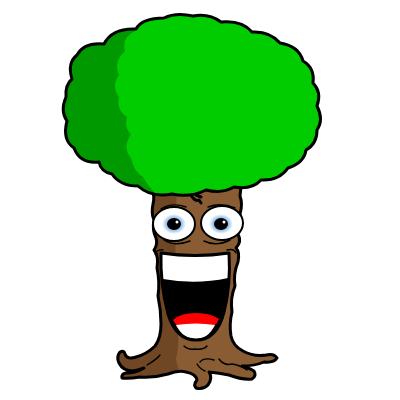
<!DOCTYPE html>
<html lang="en">
<head>
<meta charset="utf-8">
<title>Happy cartoon tree</title>
<style>
:root{--paper:#fff;--ink:#000;--leaf:#00cc00;--leaf-shade:#009900;--bark:#895c33;--bark-shade:#6f4724;--tongue:#f00;--iris:#a9cdf0}
html,body{margin:0;background:var(--paper);overflow:hidden}
svg{display:block;width:400px;height:400px}
.outline{fill:none;stroke:var(--ink);stroke-width:3;stroke-linejoin:round;stroke-linecap:round}
.crease{fill:none;stroke:var(--ink);stroke-width:1.4;stroke-linecap:round}
.bark{fill:var(--bark)}
.bark-shade{fill:var(--bark-shade)}
.leaf{fill:var(--leaf)}
.leaf-shade{fill:var(--leaf-shade)}
.white{fill:var(--paper)}
.ink{fill:var(--ink)}
.tongue{fill:var(--tongue)}
.eye{fill:var(--paper);stroke:var(--ink);stroke-width:2}
</style>
</head>
<body>
<svg viewBox="0 0 400 400" role="img" aria-label="Laughing cartoon tree with a round green crown">
<defs>
<radialGradient id="iris-glow"><stop offset=".35" stop-color="#5f9bd6"/><stop offset=".7" stop-color="#a9cdf0"/><stop offset="1" stop-color="#fff"/></radialGradient>
<path id="trunk-shape" d="M152 190Q155 197 153 204Q151 213 154 220Q152 230 156 238Q158 244 154 250Q159 256 157 268Q160 282 158 296Q161 310 161 324Q161 338 155 346Q147 354 136 357Q127 360 125 354Q124 350 120 352Q116 357 119 363Q123 371 133 371Q139 370 144 368Q136 373 126 373Q121 374 122 378Q128 379 140 377Q154 378 168 374Q178 370 186 372Q196 374 197 380Q193 385 196 388Q203 390 208 385Q213 378 209 372Q219 373 229 375Q242 380 252 379Q257 376 254 371Q247 367 242 366Q255 366 264 362Q274 363 277 358Q274 353 266 355Q254 357 243 351Q233 346 231 336Q229 324 232 312Q230 298 235 286Q233 274 238 262Q240 252 236 248Q242 242 238 234Q243 224 240 214Q243 204 240 196L241 186Z"/>
<path id="crown-shape" d="M104 44Q112 28 136 29Q142 18 164 18Q176 12 193 16Q209 13 221 22Q242 20 252 32Q270 31 280 43Q299 46 303 61Q315 68 313 83Q322 92 317 106Q324 120 317 130Q317 144 306 150Q304 163 288 168Q279 181 261 180Q252 190 234 187Q222 194 206 190Q190 198 172 194Q151 198 138 186Q120 186 112 174Q101 172 99 162Q80 164 74 148Q62 140 67 121Q60 111 66 97Q65 85 72 79Q67 63 77 55Q84 42 104 44Z"/>
<clipPath id="trunk-clip"><use href="#trunk-shape"/></clipPath>
<clipPath id="crown-clip"><use href="#crown-shape"/></clipPath>
<g id="eye-pupil"><ellipse rx="12" ry="10" fill="url(#iris-glow)"/><ellipse class="ink" rx="7" ry="6"/><circle class="white" cx="3" cy="-2" r="1.5"/></g>
</defs>

<g id="trunk">
<use href="#trunk-shape" class="bark"/>
<path class="bark-shade" clip-path="url(#trunk-clip)" d="M110 185H177Q174 260 177 320Q180 346 176 358Q177 370 184 376L110 392Z"/>
<use href="#trunk-shape" class="outline"/>
<g class="crease">
<path d="M184 346Q188 350 195 349Q204 350 207 346"/>
<path d="M147 365Q156 360 160 355"/>
<path d="M200 362Q204 357 214 360"/>
<path d="M219 359Q224 366 232 364Q240 365 247 370"/>
<path d="M205 371Q200 369 197 364"/>
<path d="M164 240Q175 247 190 241"/>
<path d="M204 241Q216 247 230 240"/>
<path d="M161 209Q172 202 186 207M208 207Q221 202 235 208"/>
</g>
</g>

<g id="crown">
<use href="#crown-shape" class="leaf-shade"/>
<path class="leaf" clip-path="url(#crown-clip)" d="M145 10Q134 25 137 30Q121 37 125 51Q113 62 119 75Q111 86 119 97Q116 110 127 117Q124 128 131 134Q122 148 131 158Q134 172 143 177Q149 188 162 200H330V10Z"/>
<use href="#crown-shape" class="outline"/>
<path class="outline" stroke-width="2" d="M191 195Q195 202 199 200L201 203M196 195L201 197"/>
</g>

<g id="eyes">
<ellipse class="eye" cx="174" cy="224" rx="21" ry="17"/>
<ellipse class="eye" cx="222" cy="223" rx="21" ry="17"/>
<use href="#eye-pupil" x="174" y="224"/>
<use href="#eye-pupil" x="221" y="224"/>
</g>

<g id="mouth">
<path class="ink" d="M161 253Q195 258 229 253Q231 285 224 312Q217 340 196 340Q176 340 168 314Q160 284 161 253Z"/>
<path class="white" d="M162 254Q195 259 228 254Q229 268 228 278Q196 285 163 279Q161 267 162 254Z"/>
<path class="tongue" d="M173 320Q180 313 196 313Q211 313 219 319Q217 324 214 326Q196 323 177 326Z"/>
<path class="white" d="M176 325Q196 322 215 325Q208 339 196 339Q183 339 176 325Z"/>
<path class="outline" stroke-width="2" d="M161 253Q195 258 229 253Q231 285 224 312Q217 340 196 340Q176 340 168 314Q160 284 161 253Z"/>
<path class="crease" d="M155 254Q157 249 163 250M227 250Q234 248 236 253"/>
</g>
</svg>
</body>
</html>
☆ ☆ ☆ ☆ ☆ ☆ ☆
• Work to be completed
Your reply should repeat the entries above exactly, leaving the pictures out.

• Your solution
<!DOCTYPE html>
<html lang="en">
<head>
<meta charset="utf-8">
<title>Happy cartoon tree</title>
<style>
:root{--paper:#fff;--ink:#000;--leaf:#00cc00;--leaf-shade:#009900;--bark:#895c33;--bark-shade:#6f4724;--tongue:#f00;--iris:#a9cdf0}
html,body{margin:0;background:var(--paper);overflow:hidden}
svg{display:block;width:400px;height:400px}
.outline{fill:none;stroke:var(--ink);stroke-width:3;stroke-linejoin:round;stroke-linecap:round}
.crease{fill:none;stroke:var(--ink);stroke-width:1.4;stroke-linecap:round}
.bark{fill:var(--bark)}
.bark-shade{fill:var(--bark-shade)}
.leaf{fill:var(--leaf)}
.leaf-shade{fill:var(--leaf-shade)}
.white{fill:var(--paper)}
.ink{fill:var(--ink)}
.tongue{fill:var(--tongue)}
.eye{fill:var(--paper);stroke:var(--ink);stroke-width:2}
</style>
</head>
<body>
<svg viewBox="0 0 400 400" role="img" aria-label="Laughing cartoon tree with a round green crown">
<defs>
<radialGradient id="iris-glow"><stop offset=".35" stop-color="#5f9bd6"/><stop offset=".7" stop-color="#a9cdf0"/><stop offset="1" stop-color="#fff"/></radialGradient>
<path id="trunk-shape" d="M152 190Q155 197 153 204Q151 213 154 220Q152 230 156 238Q158 244 154 250Q159 256 157 268Q160 282 158 296Q161 310 161 324Q161 338 155 346Q147 354 136 357Q127 360 125 354Q124 350 120 352Q116 357 119 363Q123 371 133 371Q139 370 144 368Q136 373 126 373Q121 374 122 378Q128 379 140 377Q154 378 168 374Q178 370 186 372Q196 374 197 380Q193 385 196 388Q203 390 208 385Q213 378 209 372Q219 373 229 375Q242 380 252 379Q257 376 254 371Q247 367 242 366Q255 366 264 362Q274 363 277 358Q274 353 266 355Q254 357 243 351Q233 346 231 336Q229 324 232 312Q230 298 235 286Q233 274 238 262Q240 252 236 248Q242 242 238 234Q243 224 240 214Q243 204 240 196L241 186Z"/>
<path id="crown-shape" d="M104 44Q112 28 136 29Q142 18 164 18Q176 12 193 16Q209 13 221 22Q242 20 252 32Q270 31 280 43Q299 46 303 61Q315 68 313 83Q322 92 317 106Q324 120 317 130Q317 144 306 150Q304 163 288 168Q279 181 261 180Q252 190 234 187Q222 194 206 190Q190 198 172 194Q151 198 138 186Q120 186 112 174Q101 172 99 162Q80 164 74 148Q62 140 67 121Q60 111 66 97Q65 85 72 79Q67 63 77 55Q84 42 104 44Z"/>
<clipPath id="trunk-clip"><use href="#trunk-shape"/></clipPath>
<clipPath id="crown-clip"><use href="#crown-shape"/></clipPath>
<g id="eye-pupil"><ellipse rx="12" ry="10" fill="url(#iris-glow)"/><ellipse class="ink" rx="7" ry="6"/><circle class="white" cx="3" cy="-2" r="1.5"/></g>
</defs>

<g id="trunk">
<use href="#trunk-shape" class="bark"/>
<path class="bark-shade" clip-path="url(#trunk-clip)" d="M110 185H177Q174 260 177 320Q180 346 176 358Q177 370 184 376L110 392Z"/>
<use href="#trunk-shape" class="outline"/>
<g class="crease">
<path d="M184 346Q188 350 195 349Q204 350 207 346"/>
<path d="M147 365Q156 360 160 355"/>
<path d="M200 362Q204 357 214 360"/>
<path d="M219 359Q224 366 232 364Q240 365 247 370"/>
<path d="M205 371Q200 369 197 364"/>
<path d="M164 240Q175 247 190 241"/>
<path d="M204 241Q216 247 230 240"/>
<path d="M161 209Q172 202 186 207M208 207Q221 202 235 208"/>
</g>
</g>

<g id="crown">
<use href="#crown-shape" class="leaf-shade"/>
<path class="leaf" clip-path="url(#crown-clip)" d="M145 10Q134 25 137 30Q121 37 125 51Q113 62 119 75Q111 86 119 97Q116 110 127 117Q124 128 131 134Q122 148 131 158Q134 172 143 177Q149 188 162 200H330V10Z"/>
<use href="#crown-shape" class="outline"/>
<path class="outline" stroke-width="2" d="M191 195Q195 202 199 200L201 203M196 195L201 197"/>
</g>

<g id="eyes">
<ellipse class="eye" cx="174" cy="224" rx="21" ry="17"/>
<ellipse class="eye" cx="222" cy="223" rx="21" ry="17"/>
<use href="#eye-pupil" x="174" y="224"/>
<use href="#eye-pupil" x="221" y="224"/>
</g>

<g id="mouth">
<path class="ink" d="M161 253Q195 258 229 253Q231 285 224 312Q217 340 196 340Q176 340 168 314Q160 284 161 253Z"/>
<path class="white" d="M162 254Q195 259 228 254Q229 268 228 278Q196 285 163 279Q161 267 162 254Z"/>
<path class="tongue" d="M173 320Q180 313 196 313Q211 313 219 319Q217 324 214 326Q196 323 177 326Z"/>
<path class="white" d="M176 325Q196 322 215 325Q208 339 196 339Q183 339 176 325Z"/>
<path class="outline" stroke-width="2" d="M161 253Q195 258 229 253Q231 285 224 312Q217 340 196 340Q176 340 168 314Q160 284 161 253Z"/>
<path class="crease" d="M155 254Q157 249 163 250M227 250Q234 248 236 253"/>
</g>
</svg>
</body>
</html>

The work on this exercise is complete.